Of course, in today's environment, that will never happen again.
Many of my photographs are in 35mm and not digital. I will have to scan many of these photographs.
For those engineers and conductors, male and female, who accommodated me in these photographs, obviously, I shall not reveal your names, backgrounds, times, or any information which could even remotely place you in any kind of jeopardy.
There are more "on site" cab shots coming, readers.
Monday, May 17, 2010
A beautiful double-stack, heading west in May -- downhill, towards Secret Town. Traffic in the area, to and from Roseville, has been spotty at best. Recently, more trains have been running at night than during the day. Types of trains seem to be evenly split between double stack and mixed manifest.
The sun was with me on the next two photos, pointing east. Late afternoon sun on double-stack well cars. The red containers really stand out in sharp contrast to the green trees and blue skies.
The passing of these cars sucked the hat right off my head -- luckily it didn't flip under the wheels and I was able to recover it later.
And then, a horn off to my right! I had to focus quickly and hope for a gap in the cars -- which there was! UP 5569 on point slugged uphill -- a General Electric C44ACCTE with 4,390 hp built in 2004. I caught it! Another train meet -- very tough to capture!

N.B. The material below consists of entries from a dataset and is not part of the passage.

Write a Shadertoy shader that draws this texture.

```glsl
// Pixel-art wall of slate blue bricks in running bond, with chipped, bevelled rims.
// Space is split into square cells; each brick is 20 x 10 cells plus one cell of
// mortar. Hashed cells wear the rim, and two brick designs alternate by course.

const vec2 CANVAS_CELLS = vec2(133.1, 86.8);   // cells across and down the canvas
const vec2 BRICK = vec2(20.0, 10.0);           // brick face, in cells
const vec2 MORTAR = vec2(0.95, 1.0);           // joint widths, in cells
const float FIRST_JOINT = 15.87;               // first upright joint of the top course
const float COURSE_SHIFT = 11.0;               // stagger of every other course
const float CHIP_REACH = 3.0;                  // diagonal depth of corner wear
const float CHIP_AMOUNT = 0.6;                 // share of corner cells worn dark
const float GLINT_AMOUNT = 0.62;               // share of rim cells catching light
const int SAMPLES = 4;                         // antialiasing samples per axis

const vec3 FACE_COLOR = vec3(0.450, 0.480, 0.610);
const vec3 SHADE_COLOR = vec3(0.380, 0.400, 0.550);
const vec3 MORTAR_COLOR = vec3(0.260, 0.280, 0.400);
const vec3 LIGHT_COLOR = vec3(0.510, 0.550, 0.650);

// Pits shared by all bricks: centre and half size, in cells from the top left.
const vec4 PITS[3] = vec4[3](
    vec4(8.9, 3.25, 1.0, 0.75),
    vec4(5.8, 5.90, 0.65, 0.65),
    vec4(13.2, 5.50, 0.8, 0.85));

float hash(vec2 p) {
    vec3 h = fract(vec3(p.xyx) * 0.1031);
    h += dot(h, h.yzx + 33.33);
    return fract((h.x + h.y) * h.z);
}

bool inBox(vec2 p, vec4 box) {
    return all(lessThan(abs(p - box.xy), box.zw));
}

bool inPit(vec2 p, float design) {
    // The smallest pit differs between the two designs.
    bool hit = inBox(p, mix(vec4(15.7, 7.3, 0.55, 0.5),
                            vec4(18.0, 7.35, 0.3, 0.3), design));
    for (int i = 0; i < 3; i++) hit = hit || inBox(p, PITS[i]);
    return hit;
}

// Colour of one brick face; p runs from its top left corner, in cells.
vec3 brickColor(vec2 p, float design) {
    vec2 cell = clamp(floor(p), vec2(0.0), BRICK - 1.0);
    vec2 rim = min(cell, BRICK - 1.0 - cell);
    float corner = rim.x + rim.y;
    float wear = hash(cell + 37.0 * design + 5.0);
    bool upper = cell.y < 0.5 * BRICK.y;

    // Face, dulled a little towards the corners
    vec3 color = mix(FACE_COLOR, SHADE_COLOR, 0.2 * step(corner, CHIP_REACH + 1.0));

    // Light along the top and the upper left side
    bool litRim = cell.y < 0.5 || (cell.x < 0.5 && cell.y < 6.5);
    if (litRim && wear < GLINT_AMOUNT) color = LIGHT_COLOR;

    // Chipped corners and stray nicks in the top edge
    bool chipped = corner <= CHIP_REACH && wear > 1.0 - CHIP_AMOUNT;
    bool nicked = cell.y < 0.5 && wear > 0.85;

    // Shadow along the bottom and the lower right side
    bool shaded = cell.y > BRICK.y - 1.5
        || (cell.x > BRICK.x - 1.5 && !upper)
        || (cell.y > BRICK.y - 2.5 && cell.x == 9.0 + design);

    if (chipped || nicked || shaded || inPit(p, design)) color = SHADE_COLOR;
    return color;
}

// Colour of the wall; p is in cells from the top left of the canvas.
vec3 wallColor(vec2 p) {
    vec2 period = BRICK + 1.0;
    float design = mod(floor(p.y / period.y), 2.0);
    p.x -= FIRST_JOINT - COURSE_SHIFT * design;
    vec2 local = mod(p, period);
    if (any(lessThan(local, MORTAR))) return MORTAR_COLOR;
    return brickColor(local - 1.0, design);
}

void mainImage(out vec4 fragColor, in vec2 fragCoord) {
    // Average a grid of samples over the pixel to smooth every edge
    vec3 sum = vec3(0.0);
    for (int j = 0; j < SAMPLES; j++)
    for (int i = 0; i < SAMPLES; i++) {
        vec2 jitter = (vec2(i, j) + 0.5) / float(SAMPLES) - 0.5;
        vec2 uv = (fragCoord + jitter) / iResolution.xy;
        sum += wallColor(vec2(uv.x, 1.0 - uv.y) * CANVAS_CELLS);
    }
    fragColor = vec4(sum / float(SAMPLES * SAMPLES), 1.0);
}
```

UP 5569 downhill, and UP 7355 uphill. Both are GE locomotives. In the #2 position uphill (eastbound) behind UP 5569 is UP 4434, an EMD SD70M (one of 1,083 owned by Union Pacific!) built between 2000 and 2004 and possessing 4,000 hp. Behind UP 4434 is an EMD SD90MAC with the 4,300 hp engine (clue: no beveled engine room cover), its number obscured.
Double stack downhill, a mixed manifest train (called a "pig") uphill. "Pigs" receive the last priority for traffic on UP lines.
UP 7733, a DPU (Distributed Power Unit), runs in dynamic braking at the rear of the downhill train. DPUs are unmanned, and controlled from the cab of the engine on point, via Locotrol, by the engineer. UP 7733 is a GE C45ACCTE (AC powered traction motors with "Controlled Tractive Effort") sporting 4,400 hp and built between 2007 and 2008.
Pushing uphill (eastbound) are DPUs UP 5646 -- a GE C44ACCTE with 4,390 hp built in 2004 and, at the very end, UP 5554 -- another identical GE C44ACCTE with 4,390 hp, also built in 2004. [Click on each photo to enlarge, suitable for desktops. If you use my photographs, please attribute.]